NEW YORK — The U.S. Department of Homeland Security published a final rule, effective March 4, 2013, permitting certain visa applicants to file for family unity waivers within the United States, reducing the amount of time families must spend apart.
DHS Secretary Janet Napolitano on January 2 announced the details in her agency’s website.
“This final rule facilitates the legal immigration process and reduces the amount of time that U.S. citizens are separated from their immediate relatives who are in the process of obtaining an immigrant visa,” said Secretary Napolitano.
According to the U.S. Citizenship and Immigration Services (USCIS), the final rule was reached after it considered all of the 4,000 comments it received in response to a proposed rule it issued in April 2012.
“The law is designed to avoid extreme hardship to U.S. citizens, which is precisely what this rule achieves,” USCIS Director Mayorkas said. “The change will have a significant impact on American families by greatly reducing the time family members are separated from those they rely upon.”
“We welcome the Obama administration’s recent decision to ease visa requirements for undocumented immigrants,” said National Federation of Filipino American Associations (NaFFAA) Chairman Eduardo Navarra in a statement.
“This commendable action would make it easier for them to apply for permanent residency without going through the harsh restrictions that separate them from their families. We are pleased with this rule change as it would benefit many in our community who are caught in visa backlogs, often experiencing the longest wait times of up to 22 years. Even if they are eligible for green cards, the bureaucratic barriers have caused unnecessary long-term separation from their U.S. citizen spouses and children.”

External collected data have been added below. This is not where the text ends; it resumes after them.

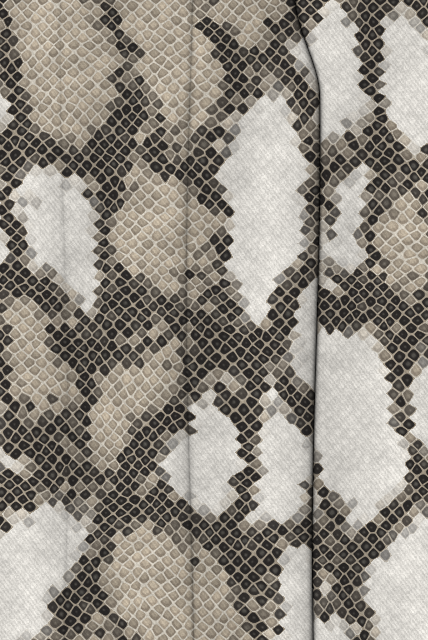
A WebGL 2 fragment shader for this texture:

```glsl
#version 300 es
precision highp float;

uniform vec2 u_resolution;
out vec4 fragColor;

// Lengths are fractions of the canvas height.
const float SCALE_PITCH = 0.0156;
const float SCALE_JITTER = 0.32;
const vec2 ZONE_SIZE = vec2(0.150, 0.270);
const float ZONE_JITTER = 0.85;
const float PALE_SHARE = 0.56;
const float TWILL_PERIOD = 0.0052;
const float TWILL_DEPTH = 0.035;
const float GRAIN_DEPTH = 0.09;
const float FOLD_SPACING = 0.197;
const float FOLD_START = 0.100;

const vec3 PALE = vec3(0.875, 0.862, 0.835);
const vec3 TAN = vec3(0.665, 0.620, 0.550);
const vec3 SEAM = vec3(0.790, 0.765, 0.715);
const vec3 BROWN = vec3(0.430, 0.385, 0.340);
const vec3 INK = vec3(0.165, 0.155, 0.150);
const vec3 INK_SHEEN = vec3(0.330, 0.320, 0.300);

const mat2 DIAGONAL = mat2(0.7071, 0.7071, -0.7071, 0.7071);

vec2 hash2(vec2 p) {
    vec3 q = fract(p.xyx * vec3(0.1031, 0.1030, 0.0973));
    q += dot(q, q.yzx + 33.33);
    return fract((q.xx + q.yz) * q.zy);
}

// Layered, bent sines in roughly -1..1.
float ripple(vec2 p) {
    float sum = 0.0, amplitude = 0.5;
    for (int i = 0; i < 4; i++) {
        p = mat2(0.8, 0.6, -0.6, 0.8) * p * 1.7 + 1.3;
        sum += amplitude * sin(p.x + 1.5 * sin(p.y));
        amplitude *= 0.6;
    }
    return sum;
}

// Nearest distance, second distance, nearest centre.
vec4 cellular(vec2 p, float jitter) {
    vec4 best = vec4(9.0, 9.0, 0.0, 0.0);
    for (int j = -1; j <= 1; j++) {
        for (int i = -1; i <= 1; i++) {
            vec2 id = floor(p) + vec2(i, j);
            vec2 centre = id + 0.5 + jitter * (hash2(id + 57.0) - 0.5);
            float d = length(p - centre);
            if (d < best.x) best = vec4(d, best.x, centre);
            else best.y = min(best.y, d);
        }
    }
    return best;
}

// x: ink amount, y: paleness, for one scale centre.
vec2 markings(vec2 p, float chance) {
    vec2 bend = vec2(ripple(p * 9.0), ripple(p * 9.0 + 40.0));
    vec4 zone = cellular((p + 0.026 * bend) / ZONE_SIZE + 11.0, ZONE_JITTER);
    float border = zone.y - zone.x + 0.12 * ripple(p * 22.0 + 7.0);
    float ink = 1.0 - smoothstep(0.10, 0.31, border + 0.22 * (chance - 0.5));
    float isPale = step(hash2(floor(zone.zw) + 5.0).x, PALE_SHARE);
    return vec2(ink, isPale * smoothstep(0.16, 0.32, border));
}

vec3 snakeskin(vec2 p) {
    vec2 warped = p + 0.007 * vec2(ripple(p * 7.0), ripple(p * 7.0 + 20.0));
    vec2 lattice = DIAGONAL * warped / SCALE_PITCH + 90.0;
    vec4 cell = cellular(lattice, SCALE_JITTER);
    vec2 chance = hash2(floor(cell.zw) + 3.0);
    vec2 mark = markings((cell.zw - 90.0) * SCALE_PITCH * DIAGONAL, chance.x);

    // Rounded scale body with a shaded lower rim.
    float soft = 1.0 / (u_resolution.y * SCALE_PITCH);
    float body = smoothstep(0.03, 0.12 + 1.5 * soft, cell.y - cell.x)
               * (1.0 - smoothstep(0.56 - soft, 0.56 + soft, cell.x));
    vec2 offset = (lattice - cell.zw) * DIAGONAL;
    float rim = smoothstep(0.12, 0.46, cell.x - 0.45 * offset.y);

    vec3 plain = mix(TAN, BROWN, 0.45 * rim) * (0.92 + 0.22 * chance.y);
    plain = mix(plain, PALE * (1.0 - 0.06 * rim), mark.y);
    vec3 inked = mix(INK_SHEEN, INK, smoothstep(0.08, 0.40, cell.x + 0.2 * chance.y));
    vec3 scale = mix(plain, inked, mark.x);
    vec3 gap = mix(mix(SEAM, PALE * 0.96, mark.y), TAN * 0.93, mark.x);
    return mix(gap, scale, body);
}

void main() {
    vec2 p = gl_FragCoord.xy / u_resolution.y;

    // Vertical folds, deepening to the right.
    float shade = 1.0 + 0.045 * sin(p.x * 31.0 + 1.4 * sin(p.y * 4.0));
    vec2 cloth = p;
    for (int i = 0; i < 3; i++) {
        float n = float(i);
        float depth = 0.12 + 0.17 * n * n;
        float lean = 0.006 * sin(p.y * 5.0 + n * 2.0)
                   - 0.035 * step(1.5, n) * smoothstep(0.85, 1.0, p.y);
        float d = p.x - FOLD_START - FOLD_SPACING * n - lean;
        float crease = exp(-abs(d) / 0.0028);
        float hollow = exp(-abs(d) / 0.022) * smoothstep(-0.004, 0.004, -d);
        shade *= 1.0 - min(depth, 0.75) * crease - 0.22 * depth * hollow;
        cloth += vec2(0.025, 0.09) * step(0.0, d) * step(1.5, n);
    }
    vec3 colour = snakeskin(cloth) * shade;

    // Faint stains, twill and printed grain.
    colour *= 0.99 + 0.045 * ripple(p * 35.0);
    float twill = sin(6.2832 * (p.x * 0.8 + p.y * 0.6) / TWILL_PERIOD);
    float grain = hash2(floor(p * 512.0) + 9.0).x - 0.5;
    colour *= 1.0 + TWILL_DEPTH * twill + GRAIN_DEPTH * grain;

    fragColor = vec4(clamp(colour, 0.0, 1.0), 1.0);
}
```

Under the new rule, certain eligible family members may apply for a provisional unlawful presence waiver (also called the family unity waiver) prior to leaving the United States for their visa interview in their home country. With an approved waiver in hand, these family members can then complete their travel and visa appointment in a short time and avoid spending additional time in their home countries separated from loved ones in the United States.
Navarra also noted that this is what NaFFAA has been advocating with its coalition partners in the Asian American community for years.

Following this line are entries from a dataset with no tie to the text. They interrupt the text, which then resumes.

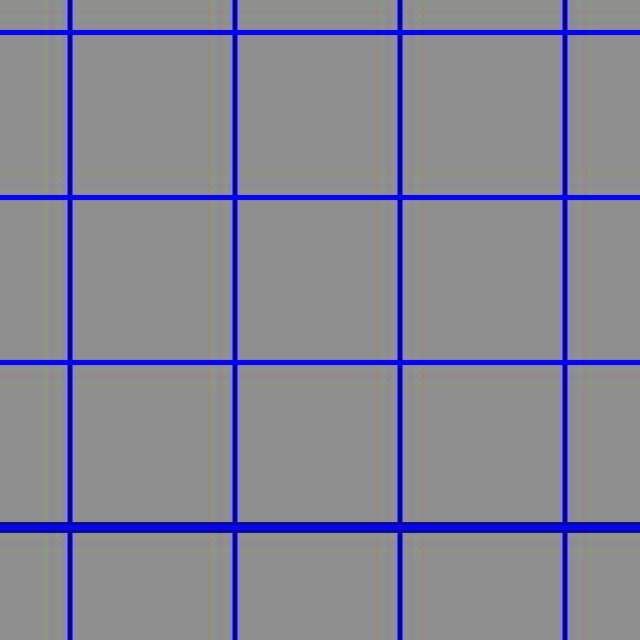
This pattern is drawn by a WebGL 1 fragment shader. Its source:

```glsl
precision highp float;

uniform vec2 u_resolution;

// Coverage of a band of the given half width, with a softened edge
float band(float dist, float halfWidth, float soft) {
  return 1.0 - smoothstep(halfWidth - soft, halfWidth + soft, dist);
}

// Extent of the faint tinted strip beside a line
float strip(float dist) {
  return band(dist, 0.042, 0.002);
}

// Layered colour ripples, closed by a thin olive seam at the far end
vec3 ripple(float dist, float phase) {
  vec3 broad = 0.017 * sin(320.0 * dist + phase + vec3(0.0, 2.2, 4.0));
  vec3 fine = 0.007 * sin(900.0 * dist + phase + vec3(4.0, 1.0, 2.0));
  float seam = exp(-pow((dist - 0.038) / 0.0022, 2.0));
  return strip(dist) * (broad + fine) + seam * vec3(0.005, 0.02, -0.07);
}

void main() {
  vec2 uv = gl_FragCoord.xy / u_resolution;
  float soft = max(0.0010, 0.6 / min(u_resolution.x, u_resolution.y));

  // Nearest grid line on each axis and signed distance to it
  vec2 cell = (uv - vec2(0.1094, 0.1758)) / 0.2578;
  vec2 index = floor(cell + 0.5);
  vec2 offset = (cell - index) * 0.2578;
  vec2 dist = abs(offset);

  // The tinted side drifts from one line to the next
  float sideX = offset.x < 0.0 ? step(index.x, 2.5) : step(1.5, index.x);
  float sideY = offset.y < 0.0 ? step(index.y, 1.5) : step(1.5, index.y);

  vec3 color = vec3(0.56);
  color += sideX * ripple(dist.x, index.x * 1.7);
  color += 0.7 * sideY * ripple(dist.y, index.y * 1.3 + 0.8);

  // Small flecks where two tinted strips overlap
  float overlap = sideX * sideY * strip(dist.x) * strip(dist.y);
  float fleck = sin(uv.x * 620.0) * sin(uv.y * 570.0 + index.x);
  color += overlap * fleck * vec3(-0.015, 0.01, 0.045);

  // Vertical lines: pale halo around a navy core
  float halo = band(dist.x, 0.0073, soft * 1.5);
  color = mix(color, vec3(0.51, 0.50, 0.98), halo);
  vec3 core = mix(vec3(0.03, 0.02, 0.48), vec3(0.09, 0.08, 0.66),
                  smoothstep(0.001, 0.004, dist.x));
  color = mix(color, core, band(dist.x, 0.0040, soft));

  // Horizontal lines: bright blue, the lowest one edged in navy
  float edged = 1.0 - step(0.5, index.y);
  color = mix(color, vec3(0.05, 0.04, 0.54), edged * band(dist.y, 0.0085, soft));
  color = mix(color, vec3(0.02, 0.01, 0.98), band(dist.y, 0.0040, soft));

  gl_FragColor = vec4(clamp(color, 0.0, 1.0), 1.0);
}
```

“It complements the White House decision announced last June to stop deporting young people who were brought to the country as children and have contributed productively as law abiding residents. These are meaningful steps forward,” said Navarra.
Previously, immediately relatives of U.S. citizens who are not eligible to adjust status in the United States to become lawful permanent residents must leave the U.S. and obtain an immigrant visa abroad.
Individuals who have accrued more than six months of unlawful presence while in the United States must obtain a waiver to overcome the unlawful presence inadmissibility bar before they can return to the United States after departing to obtain an immigrant visa.
Under the existing waiver process, which remains available to those who do not qualify for the new process, immediate relatives cannot file a waiver application until after they have appeared for an immigrant visa interview abroad and the Department of State has determined that they are inadmissible.
In order to obtain a provisional unlawful presence waiver, the applicant must be an immediate relative of a U.S. citizen, inadmissible only on account of unlawful presence, and demonstrate the denial of the waiver would result in extreme hardship to his or her U.S. citizen spouse or parent.
According to the Asian American Justice Center, as of November 2012, there were nearly 4.3 million people in the family backlog and almost 1.9 million of them come from Asian countries. After Mexico, close family members from the Philippines, India, Vietnam and China experience the longest wait times.
USCIS will publish a new form, Form I-601A, Application for a Provisional Unlawful Presence Waiver, for individuals to use when applying for a provisional unlawful presence waiver under the new process.